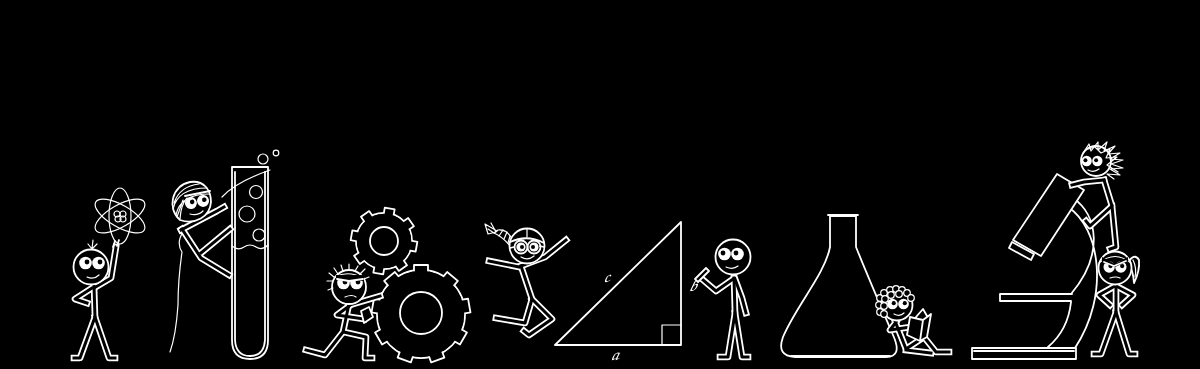
<!DOCTYPE html>
<html lang="en">
<head>
<meta charset="utf-8">
<title>Science stick figures</title>
<style>
:root { --board: #000; --chalk: #fff; }
html, body { margin: 0; background: var(--board); overflow: hidden; }
svg { display: block; width: 1200px; height: 369px; background: var(--board); }
.line { fill: none; stroke: var(--chalk); stroke-width: 1.8; stroke-linecap: round; stroke-linejoin: round; }
.fine { stroke-width: 1.2; }
.solid { fill: var(--board); }
.limb-edge, .limb-core { fill: none; stroke-linejoin: round; }
.limb-edge { stroke: var(--chalk); stroke-width: 6.6; stroke-linecap: square; }
.limb-core { stroke: var(--board); stroke-width: 3; stroke-linecap: square; }
.white { fill: var(--chalk); stroke: none; }
.black { fill: var(--board); stroke: none; }
.label { fill: var(--chalk); font: italic 18px "TeX Gyre Chorus", "TeX Gyre Pagella", cursive; text-anchor: middle; }
</style>
</head>
<body>
<svg viewBox="0 0 1200 369" role="img" aria-label="Chalk stick figures playing with science equipment">
<defs>
  <g id="eyes">
    <circle class="white" cx="-6.5" r="6.3"/><circle class="white" cx="6.5" r="6.3"/>
    <circle class="black" cx="-5" cy="-1" r="2.4"/><circle class="black" cx="8" cy="-1" r="2.4"/>
  </g>
  <rect id="tooth-small" x="-5" y="-33" width="10" height="9"/>
  <rect id="tooth-big" x="-7" y="-49" width="14" height="10"/>
  <circle id="curl" r="3.3"/>

  <g id="atom-limbs">
    <path d="M94 288L111 278L116 247"/>
    <path d="M92 288L75 299L87 303"/>
    <path d="M94 286L95 317L80 358H74"/>
    <path d="M95 317L109 358H115"/>
  </g>
  <g id="tube-limbs">
    <path d="M181 230L217 211L224 207"/>
    <path d="M182 229L201 258L229 275"/>
    <path d="M201 253L230 229"/>
  </g>
  <g id="gear-limbs">
    <path d="M350 305L380 296"/>
    <path d="M349 304L343 332L325 355L306 350"/>
    <path d="M344 332L366 337L365 358H372"/>
    <path d="M349 306L337 315L364 319"/>
  </g>
  <g id="jump-limbs">
    <path d="M519 267L489 261"/>
    <path d="M521 266L545 257L566 240"/>
    <path d="M521 266L532 299L525 323L496 318"/>
    <path d="M532 299L552 319L529 335L524 331"/>
  </g>
  <g id="chalk-limbs">
    <path d="M733 279L716 291L702 279"/>
    <path d="M735 279L742 298L746 313"/>
    <path d="M734 278L735 313L728 357H720"/>
    <path d="M735 313L742 357H748"/>
  </g>
  <g id="read-limbs">
    <path d="M895 321L906 349L924 337L936 352H949"/>
    <path d="M906 350L931 353"/>
    <path d="M896 322L890 330L911 327"/>
  </g>
  <g id="climb-limbs">
    <path d="M1104 180L1084 182L1072 185"/>
    <path d="M1104 180L1112 206L1090 226L1086 221"/>
    <path d="M1112 206L1116 247L1110 249"/>
  </g>
  <g id="pony-limbs">
    <path d="M1115 286L1099 295L1110 305"/>
    <path d="M1116 286L1133 295L1122 305"/>
    <path d="M1116 286V312L1101 354H1094"/>
    <path d="M1116 312L1129 354H1135"/>
  </g>
</defs>

<g id="atom-kid">
  <g class="line fine" transform="translate(120 216)">
    <ellipse rx="11" ry="28"/>
    <ellipse rx="11" ry="28" transform="rotate(60)"/>
    <ellipse rx="11" ry="28" transform="rotate(-60)"/>
    <circle cx="-3" cy="-2" r="3"/><circle cx="3" cy="-2" r="3"/><circle cx="-2" cy="3" r="3"/><circle cx="3" cy="3" r="3"/>
  </g>
  <use href="#atom-limbs" class="limb-edge"/><use href="#atom-limbs" class="limb-core"/>
  <circle class="line solid" cx="91" cy="267" r="17.5"/>
  <path class="line fine" d="M92 249L88 244M92 249L93 240M92 249L97 244M87 277Q94 280 99 275"/>
  <use href="#eyes" x="92" y="263"/>
  <path class="line" d="M113 247L115 241M117 246L119 240"/>
</g>

<g id="test-tube-kid">
  <path class="line" d="M232 167H268V340Q268 359 250 359Q232 359 232 340Z"/>
  <path class="line" d="M235 172V340Q236 356 250 356Q264 356 265 340V172"/>
  <path class="line fine" d="M222 197Q236 182 270 170M232 246Q238 251 244 247T256 247T268 245"/>
  <g class="line fine">
    <circle cx="256" cy="192" r="6.5"/><circle cx="247" cy="214" r="8"/><circle cx="259" cy="235" r="6"/>
    <circle cx="263" cy="159" r="5"/><circle cx="276" cy="153" r="2.8"/>
  </g>
  <path class="line fine" d="M183 232Q176 243 182 252Q178 280 178 305Q176 335 170 352"/>
  <use href="#tube-limbs" class="limb-edge"/><use href="#tube-limbs" class="limb-core"/>
  <path class="line solid" d="M180 220C167 209 171 186 190 182C204 180 211 190 211 202C210 217 195 225 180 220Z"/>
  <path class="line fine" d="M173 209Q178 188 207 188M176 215Q180 194 210 194M174 203Q180 186 199 184M180 219Q181 204 187 198M177 217L183 200"/>
  <use href="#eyes" transform="translate(197 202) rotate(-10) scale(.95)"/>
  <path class="line" d="M185 196L210 191"/>
  <path class="line fine" d="M190 214Q198 216 203 211"/>
</g>

<g id="gear-kid">
  <g class="line solid" transform="translate(384 241)">
    <circle class="line solid" r="28"/>
    <use href="#tooth-small" transform="rotate(10)"/><use href="#tooth-small" transform="rotate(55)"/>
    <use href="#tooth-small" transform="rotate(100)"/><use href="#tooth-small" transform="rotate(145)"/>
    <use href="#tooth-small" transform="rotate(190)"/><use href="#tooth-small" transform="rotate(235)"/>
    <use href="#tooth-small" transform="rotate(280)"/><use href="#tooth-small" transform="rotate(325)"/>
    <circle class="black" r="27.2"/><circle class="line" r="14"/>
  </g>
  <g class="line solid" transform="translate(421 314)">
    <circle class="line solid" r="44"/>
    <use href="#tooth-big"/><use href="#tooth-big" transform="rotate(40)"/>
    <use href="#tooth-big" transform="rotate(80)"/><use href="#tooth-big" transform="rotate(120)"/>
    <use href="#tooth-big" transform="rotate(160)"/><use href="#tooth-big" transform="rotate(200)"/>
    <use href="#tooth-big" transform="rotate(240)"/><use href="#tooth-big" transform="rotate(280)"/>
    <use href="#tooth-big" transform="rotate(320)"/>
    <circle class="black" r="43.2"/><circle class="line" r="21" cy="-1"/>
  </g>
  <use href="#gear-limbs" class="limb-edge"/><use href="#gear-limbs" class="limb-core"/>
  <path class="line solid" d="M361 311L369 307L373 317L364 323Z"/>
  <circle class="line solid" cx="349" cy="287" r="17"/>
  <path class="line fine" d="M333 281L327 281M334 277L329 273M338 274L334 268M343 271L341 265M349 270V264M355 271L358 266M360 274L365 269M364 279L369 277M333 288L328 290M335 277Q348 270 363 278"/>
  <use href="#eyes" x="350" y="283"/>
  <path class="black" d="M336 275H364V281L336 280Z"/>
  <path class="line" d="M337 279L349 281L363 279"/>
  <path class="line fine" d="M345 297Q352 294 356 297"/>
</g>

<g id="jumping-kid">
  <path class="line fine solid" d="M512 239Q507 229 498 230L494 233Q503 237 511 247Z"/>
  <path class="line fine" d="M507 232L504 239M503 230L499 236M510 236L508 243M497 231L485 224L488 234L496 232L491 223M494 233L488 229"/>
  <use href="#jump-limbs" class="limb-edge"/><use href="#jump-limbs" class="limb-core"/>
  <circle class="line solid" cx="527" cy="246" r="17.5"/>
  <path class="line" d="M510 242Q527 234 544 243M510 248L514 247M540 246L544 247"/>
  <g class="line">
    <circle cx="521" cy="247" r="6.5"/><circle cx="534" cy="247" r="6.5"/>
    <circle class="white" cx="521" cy="247" r="4.6"/><circle class="white" cx="534" cy="247" r="4.6"/>
    <circle class="black" cx="522" cy="247" r="2"/><circle class="black" cx="533" cy="247" r="2"/>
  </g>
  <path class="line fine" d="M521 257Q528 261 534 256M527 229V237"/>
</g>

<g id="right-triangle">
  <path class="line" d="M555 345H681V222Z"/>
  <path class="line fine" d="M662 345V325H681"/>
  <text class="label" x="606" y="282">c</text>
  <text class="label" x="614" y="360">a</text>
  <text class="label" x="692" y="291">b</text>
</g>

<g id="chalk-kid">
  <use href="#chalk-limbs" class="limb-edge"/><use href="#chalk-limbs" class="limb-core"/>
  <path class="line solid" d="M695 279L706 268L709 271L698 282Z"/>
  <circle class="line solid" cx="733" cy="257" r="17.5"/>
  <use href="#eyes" transform="translate(731 254) scale(-1 1)"/>
  <path class="line fine" d="M726 267Q733 270 738 266"/>
</g>

<g id="flask-reader">
  <path class="line" d="M830 216H856V247Q866 272 893 335Q903 357 886 357H795Q776 356 783 337C796 306 825 274 830 247Z"/>
  <path class="line" d="M828 215H858M791 356H890"/>
  <use href="#read-limbs" class="limb-edge"/><use href="#read-limbs" class="limb-core"/>
  <path class="line solid" d="M910 317L923 320L931 314L927 337L920 341L907 335ZM923 320L920 341M916 317L923 309L927 316"/>
  <circle class="line solid" cx="897" cy="305" r="15.5"/>
  <g class="line fine solid">
    <use href="#curl" x="880" y="312"/><use href="#curl" x="879" y="305"/><use href="#curl" x="880" y="298"/>
    <use href="#curl" x="884" y="293"/><use href="#curl" x="890" y="290"/><use href="#curl" x="896" y="289"/>
    <use href="#curl" x="902" y="290"/><use href="#curl" x="907" y="293"/><use href="#curl" x="911" y="298"/>
    <use href="#curl" x="885" y="299"/><use href="#curl" x="891" y="295"/><use href="#curl" x="899" y="294"/>
    <use href="#curl" x="884" y="306"/><use href="#curl" x="884" y="314"/>
  </g>
  <use href="#eyes" transform="translate(898 304) scale(.85)"/>
  <path class="line fine" d="M894 314Q900 317 904 313"/>
</g>

<g id="microscope">
  <rect class="line" x="972" y="348" width="104" height="11"/>
  <path class="line" d="M974 351H1074"/>
  <path class="line" d="M1068 207C1100 228 1110 295 1075 348M1073 198C1098 215 1104 255 1071 294M1071 302Q1068 330 1048 347"/>
  <path class="line" d="M1072 294H1000V301H1071"/>
  <path class="line solid" d="M1057 174L1084 190L1041 256L1013 240Z"/>
  <path class="line solid" d="M1012 242L1034 254L1031 260L1009 248Z"/>
</g>

<g id="ponytail-kid">
  <use href="#pony-limbs" class="limb-edge"/><use href="#pony-limbs" class="limb-core"/>
  <path class="line solid" d="M1129 261Q1135 253 1139 260Q1140 271 1134 283Q1133 270 1129 265Z"/>
  <path class="line fine" d="M1133 260Q1137 268 1135 277"/>
  <circle class="line solid" cx="1115" cy="268" r="16.5"/>
  <path class="line fine" d="M1099 263Q1115 250 1131 263M1110 278Q1116 276 1120 278"/>
  <use href="#eyes" transform="translate(1115 267) scale(.9)"/>
  <path class="black" d="M1102 257L1115 264L1128 257V261L1115 267L1102 262Z"/>
  <path class="line" d="M1104 262L1114 266L1126 261"/>
</g>

<g id="climbing-kid">
  <use href="#climb-limbs" class="limb-edge"/><use href="#climb-limbs" class="limb-core"/>
  <circle class="line solid" cx="1096" cy="161" r="15"/>
  <path class="line fine" d="M1083 153L1089 144L1091 151L1098 142L1098 150L1107 142L1104 151L1115 146L1108 154L1120 153L1110 159L1123 160L1111 164L1123 168L1110 169L1120 175L1107 174L1114 179M1088 149L1095 147L1101 153L1110 149L1106 158L1117 157L1107 165L1118 172"/>
  <use href="#eyes" transform="translate(1092 161) scale(-.82 .82)"/>
  <path class="line fine" d="M1088 170Q1094 173 1099 169"/>
</g>
</svg>
</body>
</html>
* * * * * * *
What you are asked to do —
For the string "board", give the number of lines in the data that contain it, and only that number.

Output of the exercise —
6